TASK BRIEF - Beginning with the line that holds "none; stroke: var(--ink);" in the data below, give again every line through the one that holds "23px; transform: scaleX(1.18);", exactly as written.

-*-

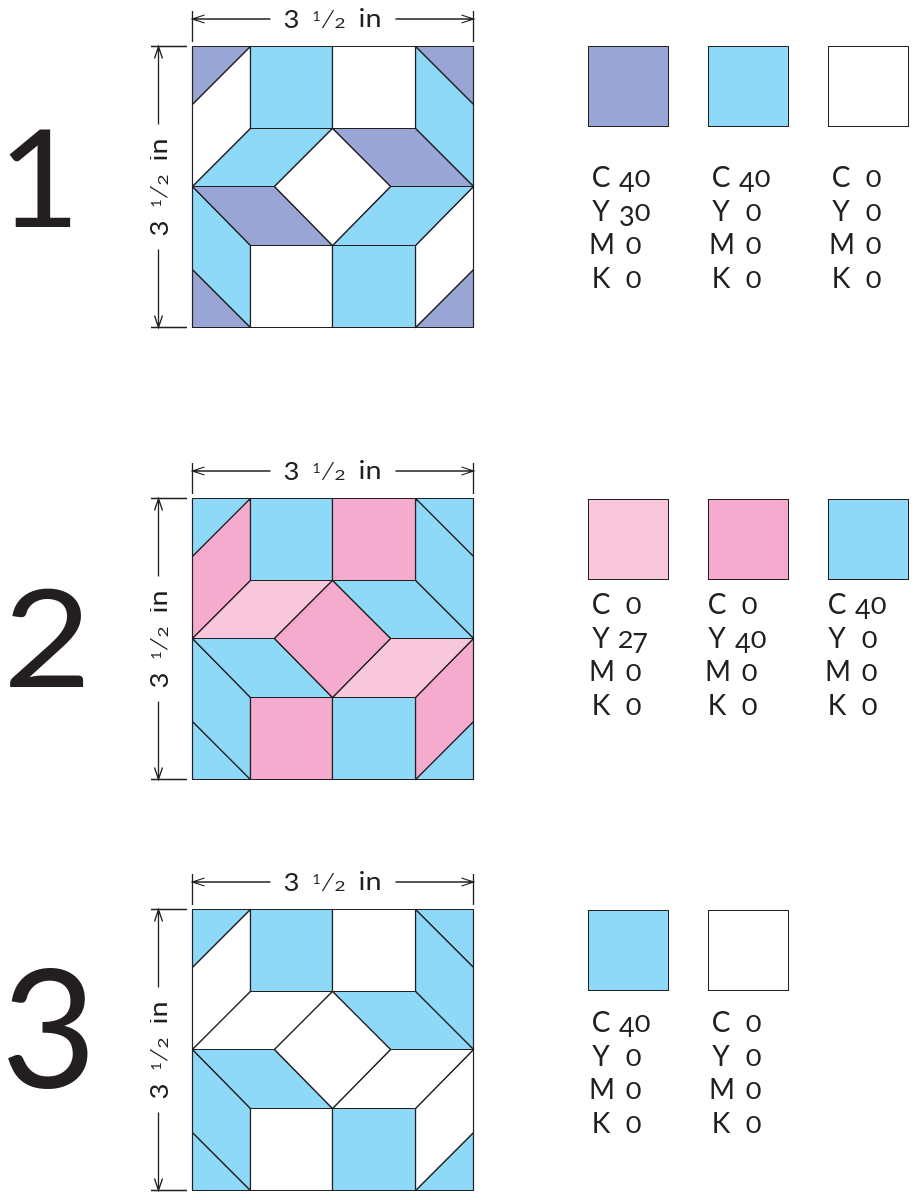
<!DOCTYPE html>
<html lang="en">
<head>
<meta charset="utf-8">
<title>Quilt block colour guide</title>
<style>
:root {
  --ink: #231f20;
  --purple: #99a5d4;
  --blue: #8ed8f8;
  --pink: #f5abcd;
  --blush: #f8c7dc;
  --white: #fff;
}
* { box-sizing: border-box; margin: 0; }
body { width: 919px; height: 1200px; overflow: hidden; background: var(--white); color: var(--ink); font-family: Lato, sans-serif; }
.guide { display: grid; grid-template-rows: 452px 411px 337px; width: 919px; height: 1200px; }
.variant { display: grid; grid-template-columns: 150px 330px 439px; align-items: start; min-height: 0; }
.number { font-size: 135px; line-height: 1; font-weight: 400; transform-origin: left; }
.one .number { margin: 108px 0 0 -2px; transform: scaleX(1.05); }
.two .number { margin: 116px 0 0 3px; transform: scaleX(1.13); }
.three .number { margin: 79px 0 0 1px; font-size: 165px; }
.diagram { display: block; width: 330px; height: 337px; }
.defs { position: absolute; width: 0; height: 0; }

.one { --corner: var(--purple); --light: var(--white); --slant: var(--blue); --blade: var(--purple); --drop: 33px; }
.two { --corner: var(--blue); --light: var(--pink); --slant: var(--blush); --blade: var(--blue); --drop: 7px; }
.three { --corner: var(--blue); --light: var(--white); --slant: var(--white); --blade: var(--blue); --drop: 14px; }
.corner { fill: var(--corner); }
.light { fill: var(--light); }
.slant { fill: var(--slant); }
.blade { fill: var(--blade); }
.steady { fill: var(--blue); }
.patches { stroke: var(--ink); stroke-width: 1.2; stroke-linejoin: round; }
.rule { fill: none; stroke: var(--ink); stroke-width: 1.3; }
.size { font-family: Lato, sans-serif; font-size: 25px; fill: var(--ink); }
.size .small { font-size: 14px; }

.palette { display: flex; gap: 39px; padding: 46px 0 0 108px; }
.two .palette, .three .palette { padding-top: 47px; }
.ink { width: 81px; }
.swatch { height: 81px; border: 1.2px solid var(--ink); background: var(--fill); }
.purple { --fill: var(--purple); }
.blue { --fill: var(--blue); }
.pink { --fill: var(--pink); }
.blush { --fill: var(--blush); }
.white { --fill: var(--white); }
.mix { display: grid; grid-template-columns: 24px 42px; grid-auto-rows: 33.5px; margin: var(--drop) 0 0 1px; font-size: 28px; line-height: 33.5px; text-align: center; white-space: nowrap; }
.two .ink + .ink .mix { margin-left: -3px; }
.mix i, .mix b { display: inline-block; font-style: normal; font-weight: 400; line-height: 1; }
.mix i { font-size: 23px; transform: scaleX(1.18); }
.mix b { position: relative; top: 5px; font-size: 27px; margin-right: 1px; }
.mix dd { height: 33.5px; }
</style>
</head>
<body>
<svg class="defs" aria-hidden="true">
  <defs>
    <g id="patches" class="patches">
      <polygon class="corner" points="0,0 58,0 0,58"/>
      <polygon class="corner" points="223,0 281,0 281,58"/>
      <polygon class="corner" points="0,223 58,281 0,281"/>
      <polygon class="corner" points="281,223 281,281 223,281"/>
      <polygon class="light" points="58,0 58,82 0,140 0,58"/>
      <polygon class="light" points="223,199 281,140 281,223 223,281"/>
      <polygon class="steady" points="223,0 281,58 281,140 223,82"/>
      <polygon class="steady" points="0,140 58,199 58,281 0,223"/>
      <rect class="steady" x="58" width="82" height="82"/>
      <rect class="light" x="140" width="83" height="82"/>
      <rect class="light" x="58" y="199" width="82" height="82"/>
      <rect class="steady" x="140" y="199" width="83" height="82"/>
      <polygon class="slant" points="58,82 140,82 82,140 0,140"/>
      <polygon class="slant" points="198,140 281,140 223,199 140,199"/>
      <polygon class="blade" points="140,82 223,82 281,140 198,140"/>
      <polygon class="blade" points="0,140 82,140 140,199 58,199"/>
      <polygon class="light" points="140,82 198,140 140,199 82,140"/>
    </g>
    <g id="dimension">
      <path class="rule" d="M0 0H78M203 0H281M12 -4L0 0L12 4M269 -4L281 0L269 4"/>
      <text class="size"><tspan x="91" y="9" textLength="16" lengthAdjust="spacingAndGlyphs">3</tspan><tspan class="small" x="120" y="2">1</tspan><tspan class="small" x="142" y="9" textLength="11" lengthAdjust="spacingAndGlyphs">2</tspan><tspan x="166" y="8" textLength="23" lengthAdjust="spacingAndGlyphs">in</tspan></text>
      <path class="rule" d="M130 9L141 -9"/>
    </g>
    <g id="block">
      <use href="#patches" x="192.5" y="46.5"/>
      <path class="rule" d="M192.5 11V42M473.5 11V42M151 46.5H187M151 327.5H187"/>
      <use href="#dimension" x="192.5" y="19"/>
      <use href="#dimension" transform="translate(158.5 327.5) rotate(-90)"/>
    </g>
  </defs>
</svg>
<main class="guide">
  <section class="variant one">
    <h2 class="number">1</h2>
    <svg class="diagram" viewBox="150 0 330 337" role="img" aria-label="Quilt block in purple, blue and white, 3 1/2 in square"><use href="#block"/></svg>
    <div class="palette">
      <div class="ink purple"><div class="swatch"></div>
        <dl class="mix"><dt>C</dt><dd><b>4</b><i>0</i></dd><dt>Y</dt><dd><b>3</b><i>0</i></dd><dt>M</dt><dd><i>0</i></dd><dt>K</dt><dd><i>0</i></dd></dl></div>
      <div class="ink blue"><div class="swatch"></div>
        <dl class="mix"><dt>C</dt><dd><b>4</b><i>0</i></dd><dt>Y</dt><dd><i>0</i></dd><dt>M</dt><dd><i>0</i></dd><dt>K</dt><dd><i>0</i></dd></dl></div>
      <div class="ink white"><div class="swatch"></div>
        <dl class="mix"><dt>C</dt><dd><i>0</i></dd><dt>Y</dt><dd><i>0</i></dd><dt>M</dt><dd><i>0</i></dd><dt>K</dt><dd><i>0</i></dd></dl></div>
    </div>
  </section>
  <section class="variant two">
    <h2 class="number">2</h2>
    <svg class="diagram" viewBox="150 0 330 337" role="img" aria-label="Quilt block in light pink, pink and blue, 3 1/2 in square"><use href="#block"/></svg>
    <div class="palette">
      <div class="ink blush"><div class="swatch"></div>
        <dl class="mix"><dt>C</dt><dd><i>0</i></dd><dt>Y</dt><dd><i>2</i><b>7</b></dd><dt>M</dt><dd><i>0</i></dd><dt>K</dt><dd><i>0</i></dd></dl></div>
      <div class="ink pink"><div class="swatch"></div>
        <dl class="mix"><dt>C</dt><dd><i>0</i></dd><dt>Y</dt><dd><b>4</b><i>0</i></dd><dt>M</dt><dd><i>0</i></dd><dt>K</dt><dd><i>0</i></dd></dl></div>
      <div class="ink blue"><div class="swatch"></div>
        <dl class="mix"><dt>C</dt><dd><b>4</b><i>0</i></dd><dt>Y</dt><dd><i>0</i></dd><dt>M</dt><dd><i>0</i></dd><dt>K</dt><dd><i>0</i></dd></dl></div>
    </div>
  </section>
  <section class="variant three">
    <h2 class="number">3</h2>
    <svg class="diagram" viewBox="150 0 330 337" role="img" aria-label="Quilt block in blue and white, 3 1/2 in square"><use href="#block"/></svg>
    <div class="palette">
      <div class="ink blue"><div class="swatch"></div>
        <dl class="mix"><dt>C</dt><dd><b>4</b><i>0</i></dd><dt>Y</dt><dd><i>0</i></dd><dt>M</dt><dd><i>0</i></dd><dt>K</dt><dd><i>0</i></dd></dl></div>
      <div class="ink white"><div class="swatch"></div>
        <dl class="mix"><dt>C</dt><dd><i>0</i></dd><dt>Y</dt><dd><i>0</i></dd><dt>M</dt><dd><i>0</i></dd><dt>K</dt><dd><i>0</i></dd></dl></div>
    </div>
  </section>
</main>
</body>
</html>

-*-

OUTPUT -
.rule { fill: none; stroke: var(--ink); stroke-width: 1.3; }
.size { font-family: Lato, sans-serif; font-size: 25px; fill: var(--ink); }
.size .small { font-size: 14px; }

.palette { display: flex; gap: 39px; padding: 46px 0 0 108px; }
.two .palette, .three .palette { padding-top: 47px; }
.ink { width: 81px; }
.swatch { height: 81px; border: 1.2px solid var(--ink); background: var(--fill); }
.purple { --fill: var(--purple); }
.blue { --fill: var(--blue); }
.pink { --fill: var(--pink); }
.blush { --fill: var(--blush); }
.white { --fill: var(--white); }
.mix { display: grid; grid-template-columns: 24px 42px; grid-auto-rows: 33.5px; margin: var(--drop) 0 0 1px; font-size: 28px; line-height: 33.5px; text-align: center; white-space: nowrap; }
.two .ink + .ink .mix { margin-left: -3px; }
.mix i, .mix b { display: inline-block; font-style: normal; font-weight: 400; line-height: 1; }
.mix i { font-size: 23px; transform: scaleX(1.18); }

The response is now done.